In its earliest use, the phrase “state capture” was originally conceived to describe the trajectory of post-Soviet economies, where an opaque privatization process of state-owned enterprises allowed for political insiders and businessmen to acquire valuable states assets, at often significantly low valuations. The legacy of privatization and the establishment of an oligarchic class is often cited as a culprit in understanding the culture of cronyism and massive inequality that continue to plague post-Soviet economies, most notably that of Russia’s.

In the decades that have followed the collapse of the USSR, the oligarchic class continues to entrench itself within the nexus of economic and political influence with little to no opposition, aptly defining the contours of “state capture” as a concept. Outside of the post-Soviet states, mass privatization has also managed to result in lopsided distribution of wealth in Haiti, Botswana, and Chile, among others. Thus, privatization as a concept is often met with derision, particularly in developing countries that transitioned from planned economies and embraced market liberalization, fueling excess cronyism and stark economic inequality.

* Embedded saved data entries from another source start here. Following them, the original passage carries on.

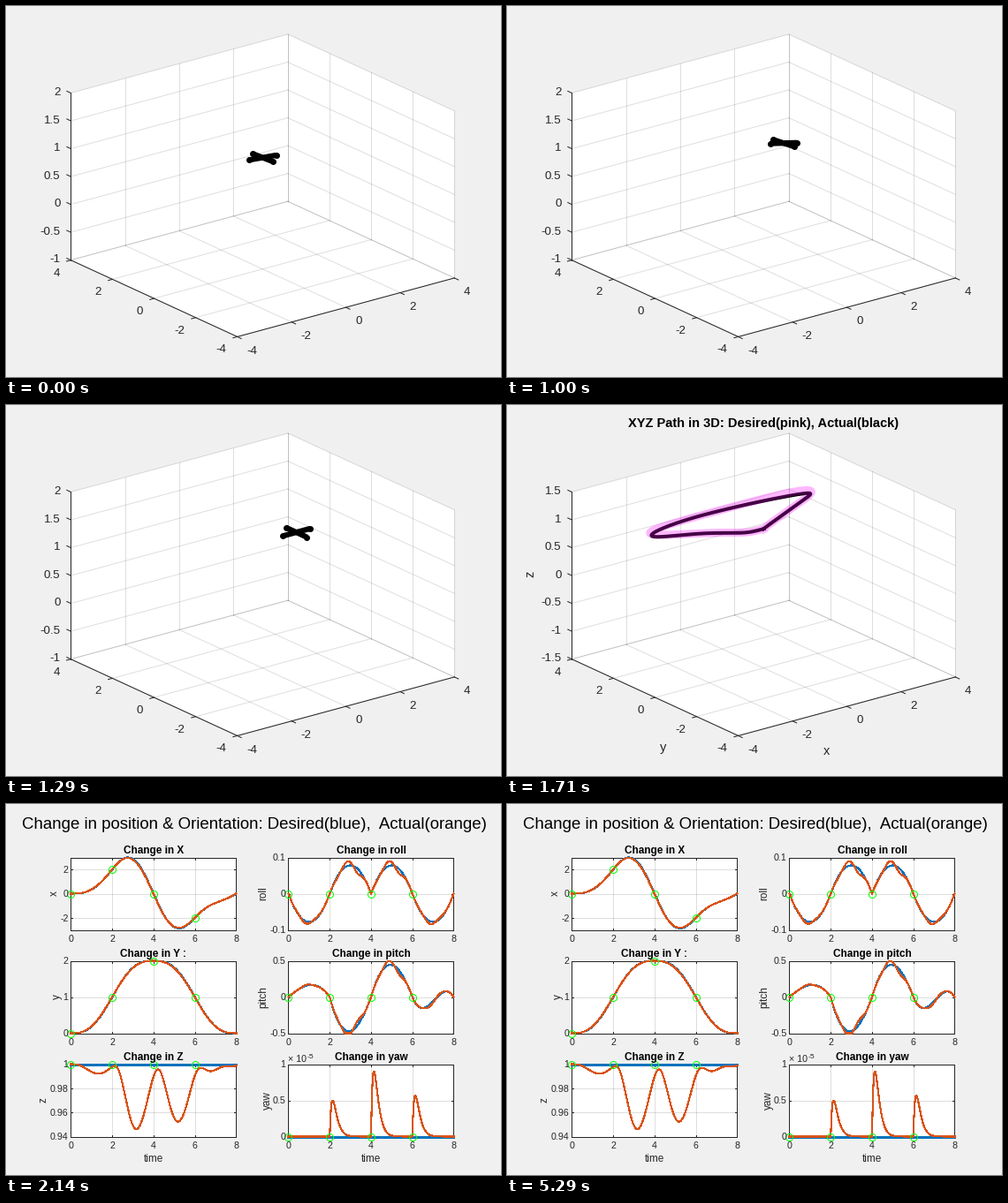
A matplotlib script for the animation above (5440 ms loop, 560 px wide and 420 px high).

```python
import numpy as np
import matplotlib.pyplot as plt
from matplotlib.animation import FuncAnimation
from matplotlib.patches import Polygon, Rectangle
from numpy.polynomial import Polynomial

W, H, DPI = 560, 420, 80
PT = 72 / DPI                      # points per pixel
LOOP, STEP = 5440, 20
INK, GRAY = (0.15, 0.15, 0.15), (0.94, 0.94, 0.94)
BLUE, ORANGE, GREEN = "#0072BD", "#D95319", "#00FF00"

plt.rcParams["font.family"] = "Liberation Sans"
fig = plt.figure(figsize=(W / DPI, H / DPI), dpi=DPI, facecolor=GRAY)


# ---------- flight model ----------
LEG = 2                            # seconds between waypoints
LIFT = 9.6                         # acceleration per radian of tilt
EASE = Polynomial([0, 0, 0, 10, -15, 6])
LEAVE = Polynomial([0, 1, 0, -6, 8, -3])
ARRIVE = Polynomial([0, 0, 0, -4, 7, -3])

time = np.linspace(0, 8, 801)
marks = np.array([0, 2, 4, 6])


def leg(t):
    i = np.clip(np.asarray(t) // LEG, 0, 3).astype(int)
    return i, t - LEG * i


def route(stops, speeds):
    """Quintic legs with zero acceleration at every waypoint."""
    p, v = np.array(stops, float), LEG * np.array(speeds, float)

    def f(t, order=0):
        i, tau = leg(t)
        ease, leave, arrive = (b.deriv(order)(tau / LEG)
                               for b in (EASE, LEAVE, ARRIVE))
        value = ((p[i + 1] - p[i]) * ease + v[i] * leave
                 + v[i + 1] * arrive) / LEG**order
        return value + p[i] if order == 0 else value
    return f


def eased(*turns):
    """Smooth steps between turning points."""
    t, v = np.array(turns, float).T

    def f(x):
        i = np.clip(np.searchsorted(t, x) - 1, 0, len(t) - 2)
        u = (x - t[i]) / (t[i + 1] - t[i])
        return v[i] + (v[i + 1] - v[i]) * u * u * (3 - 2 * u)
    return f


def wobble(*gains):
    """One windowed oscillation per leg; its second swing is rescaled."""
    gain, fade, period, peak = np.array(gains), np.array([0.5, 1.55, 1.4, 0.6]), 1.22, 0.83

    def f(t):
        i, tau = leg(t)
        scale = np.where(tau < peak + period / 4, 1, fade[i])
        wave = np.cos(2 * np.pi * (tau - peak) / period)
        return -gain[i] * scale * wave * np.sin(np.pi * tau / LEG) ** 2
    return f


def spikes(t):
    total = 0 * t
    for start, peak in ((2, 0.5), (4, 0.9), (6, 0.57)):
        s = np.maximum(t - start, 0) / 0.14
        total = total - peak * s * np.exp(1 - s)
    return total


path_x = route((0, 2, 0, -2, 0), (0, 2.1, -3.9, 1.75, 1))
path_y = route((0, 1, 2, 1, 0), (0, 1, 0, -1, 0))

want = {
    "x": path_x,
    "y": path_y,
    "z": lambda t: 1 + 0 * t,
    "roll": lambda t: -path_y(t, 2) / LIFT,
    "pitch": lambda t: path_x(t, 2) / LIFT,
    "yaw": lambda t: 0 * t,
}

# height is lost with the square of the tilt, after a short lag
tilt = want["roll"](time) ** 2 + want["pitch"](time) ** 2
lag = 64 * time * np.exp(-8 * time) * time[1]
sag = 0.25 * np.convolve(tilt, lag)[:len(time)]

error = {
    "x": eased((0, 0), (1.8, -0.021), (3.25, 0.073), (4.1, 0.037),
               (5.3, -0.046), (6.2, -0.012), (7, 0.003), (8, -0.014)),
    "y": eased((0, 0), (1.55, -0.012), (3.2, 0.0073), (3.85, -0.0008),
               (5.2, 0.0185), (6.1, 0.01), (7.3, -0.0014), (8, -0.0008)),
    "z": lambda t: np.interp(t, time, sag),
    "roll": wobble(-0.0063, 0.013, 0.0136, -0.0075),
    "pitch": wobble(0.014, -0.059, 0.059, -0.03),
    "yaw": spikes,
}


def actual(name, t):
    return want[name](t) - error[name](t)


# ---------- drawing helpers ----------
def scene():
    """Full-figure axes where whole numbers are pixel centres."""
    ax = fig.add_axes([0, 0, 1, 1])
    ax.axis("off")
    ax.set(xlim=(-0.49, W - 0.49), ylim=(H - 0.51, -0.51))
    return ax


def line(ax, xs, ys, color=INK, width=1.0, **kw):
    return ax.plot(xs, ys, color=color, lw=width * PT, **kw)[0]


def grid(ax, xs, ys):
    line(ax, xs, ys, alpha=0.15)


def text(ax, x, y, s, size, ha="center", color=INK, **kw):
    """Place text with its capitals centred on y."""
    ax.text(x, y + 0.36 * size, s, size=size * PT, ha=ha, va="baseline",
            color=color, **kw)


def axis_name(ax, x, y, s, size, turn=90):
    ax.text(x, y, s, size=size * PT, ha="center", va="center", color=INK,
            rotation=turn)


# ---------- 3D scenes ----------
def project(x, y, z, low):
    return (289.8 + 30.7 * x - 23.55 * y,
            297.3 - 8.31 * x - 10.84 * y - 63.07 * (z - low))


def box3d(ax, low):
    high, size = low + 3, 13.33
    steps, levels = range(-4, 5, 2), np.linspace(low, high, 7)

    def run(a, b, draw=grid):
        draw(ax, *zip(project(*a, low), project(*b, low)))

    def tick(p, dx, dy):
        x, y = project(*p, low)
        line(ax, [x, x + dx], [y, y + dy])
        return x, y

    hull = [(-4, 4, low), (-4, 4, high), (4, 4, high), (4, -4, high),
            (4, -4, low), (-4, -4, low)]
    ax.add_patch(Polygon([project(*p, low) for p in hull], fc="white"))
    for v in steps:
        run((v, -4, low), (v, 4, low))
        run((v, 4, low), (v, 4, high))
        run((-4, v, low), (4, v, low))
        run((4, v, low), (4, v, high))
    for z in levels:
        run((-4, 4, z), (4, 4, z))
        run((4, 4, z), (4, -4, z))
    for end in ((4, -4, low), (-4, 4, low)):
        run((-4, -4, low), end, line)
    run((-4, 4, low), (-4, 4, high), line)

    for v in steps:
        x, y = tick((v, -4, low), 4.5, 2.1)
        text(ax, x + 10.6, y + 14.3, f"{v}", size, "left")
        x, y = tick((-4, v, low), -4.8, 1.3)
        text(ax, x - 12.2, y + 13.2, f"{v}", size, "right")
    for z in levels:
        x, y = tick((-4, 4, z), -4.5, -2.1)
        text(ax, x - 11.8, y - 2, f"{z:g}", size, "right")


def flight_scene():
    ax = scene()
    box3d(ax, -1)
    arms = [line(ax, [], [], "black", 6.2, marker="o", ms=7 * PT, mew=0,
                 solid_capstyle="butt") for _ in range(2)]
    return ax, arms


def pose(arms, t):
    x, y, z, roll, pitch = (actual(n, t)
                            for n in ("x", "y", "z", "roll", "pitch"))
    s = np.array([-0.5, 0.5])
    arms[0].set_data(*project(x + s * np.cos(pitch), y + 0 * s,
                              z - s * np.sin(pitch), -1))
    arms[1].set_data(*project(x + 0 * s, y + s * np.cos(roll),
                              z + s * np.sin(roll), -1))


def path_scene():
    ax = scene()
    box3d(ax, -1.5)
    line(ax, *project(*(actual(n, time) for n in "xyz"), -1.5), "black", 4)
    line(ax, *project(*(want[n](time) for n in "xyz"), -1.5), "magenta", 9,
         alpha=0.28)
    text(ax, 289.5, 19, "XYZ Path in 3D: Desired(pink), Actual(black)", 14.67,
         color="black", weight="bold")
    axis_name(ax, 361, 391, "x", 14.67, 0)
    axis_name(ax, 176, 387, "y", 14.67, 0)
    axis_name(ax, 26, 191, "z", 14.67)
    return ax


# ---------- plot scenes ----------
def panel(ax, slot, name, title, name_x, lim, ticks, curves):
    col, row = divmod(slot, 3)
    left, top, wide, tall = (73, 319)[col], 60 + 117 * row, 187, 82
    right, base = left + wide, top + tall
    low, high = lim

    def px(t):
        return left + np.asarray(t) * wide / 8

    def py(v):
        return top + (high - np.clip(v, low, high)) / (high - low) * tall

    ax.add_patch(Rectangle((left, top), wide, tall, fc="white"))
    for t in range(0, 9, 2):
        x = px(t)
        grid(ax, [x, x], [top, base])
        for edge, d in ((top, 2), (base, -2)):
            line(ax, [x, x], [edge, edge + d])
        text(ax, x, base + 10, f"{t}", 10.67)
    for v in ticks:
        y = py(v)
        grid(ax, [left, right], [y, y])
        for edge, d in ((left, 2), (right, -2)):
            line(ax, [edge, edge + d], [y, y])
        text(ax, left - 3, y, f"{v:g}", 10.67, "right")
    ax.add_patch(Rectangle((left, top), wide, tall, fill=False, ec=INK,
                           lw=PT))
    for f, color in curves:
        line(ax, px(time), py(f(time)), color, 1.1, antialiased=False)
    line(ax, px(marks), py(curves[0][0](marks)), GREEN, ls="none", marker="o",
         ms=8 * PT, mfc="none", mew=PT)

    text(ax, left + wide / 2, top - 9, title, 11.73, color="black",
         weight="bold")
    axis_name(ax, name_x, top + tall / 2, name, 11.73)
    if row == 2:
        text(ax, left + wide / 2, base + 24, "time", 11.73)
    if name == "yaw":
        text(ax, left, top - 6, "× 10", 10.67, "left")
        text(ax, left + 21, top - 10, "-5", 8.5, "left")


def states_scene():
    ax = scene()
    text(ax, 280, 21,
         "Change in position & Orientation: Desired(blue),  Actual(orange)",
         18.67, color="black")
    specs = [
        ("x", "X", 54, (-3, 3), (-2, 0, 2)),
        ("y", "Y :", 57, (0, 2), (0, 1, 2)),
        ("z", "Z", 42, (0.94, 1), (0.94, 0.96, 0.98, 1)),
        ("roll", "roll", 291, (-0.1, 0.1), (-0.1, 0, 0.1)),
        ("pitch", "pitch", 291, (-0.5, 0.5), (-0.5, 0, 0.5)),
        ("yaw", "yaw", 295, (0, 1), (0, 0.5, 1)),
    ]
    for slot, (name, label, name_x, lim, ticks) in enumerate(specs):
        curves = [(want[name], BLUE),
                  (lambda t, n=name: actual(n, t), ORANGE)]
        panel(ax, slot, name, "Change in " + label, name_x, lim, ticks, curves)
    return ax


def errors_scene():
    ax = scene()
    text(ax, 277, 21,
         "Errors for positions and Orientations: Desired - Actual",
         18.67, color="black")
    specs = [
        ("x", 40, (-0.05, 0.1), (-0.05, 0, 0.05, 0.1)),
        ("y", 40, (-0.0122, 0.02), (-0.01, 0, 0.01, 0.02)),
        ("z", 43, (0, 0.06), (0, 0.02, 0.04, 0.06)),
        ("roll", 283, (-0.0128, 0.0125), (-0.01, 0, 0.01)),
        ("pitch", 285, (-0.0555, 0.0555), (-0.05, 0, 0.05)),
        ("yaw", 292, (-1, 0), (-1, -0.5, 0)),
    ]
    for slot, (name, name_x, lim, ticks) in enumerate(specs):
        panel(ax, slot, name, "Error in " + name, name_x, lim, ticks,
              [(error[name], BLUE)])
    return ax


# ---------- animation ----------
flight, arms = flight_scene()
path, states, errors = path_scene(), states_scene(), errors_scene()
order = [flight, path, states, errors, states]
cuts = [1710, 2140, 3140, 5290]


def update(i):
    now = i * STEP + STEP / 2
    shown = order[np.searchsorted(cuts, now, side="right")]
    for ax in (flight, path, states, errors):
        ax.set_visible(ax is shown)
    # the drone moves seven times a second, 0.2 s of flight each time
    pulse = int((now + 5) * 0.007)
    pose(arms, 0.2 * (min(pulse, 11) + 1))
    return []


anim = FuncAnimation(fig, update, frames=LOOP // STEP, interval=STEP,
                     repeat=True, repeat_delay=0, cache_frame_data=False)
plt.show()
```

Such historical case studies provide context behind the resurfacing of “state capture” in the political lexicon of South Africa today.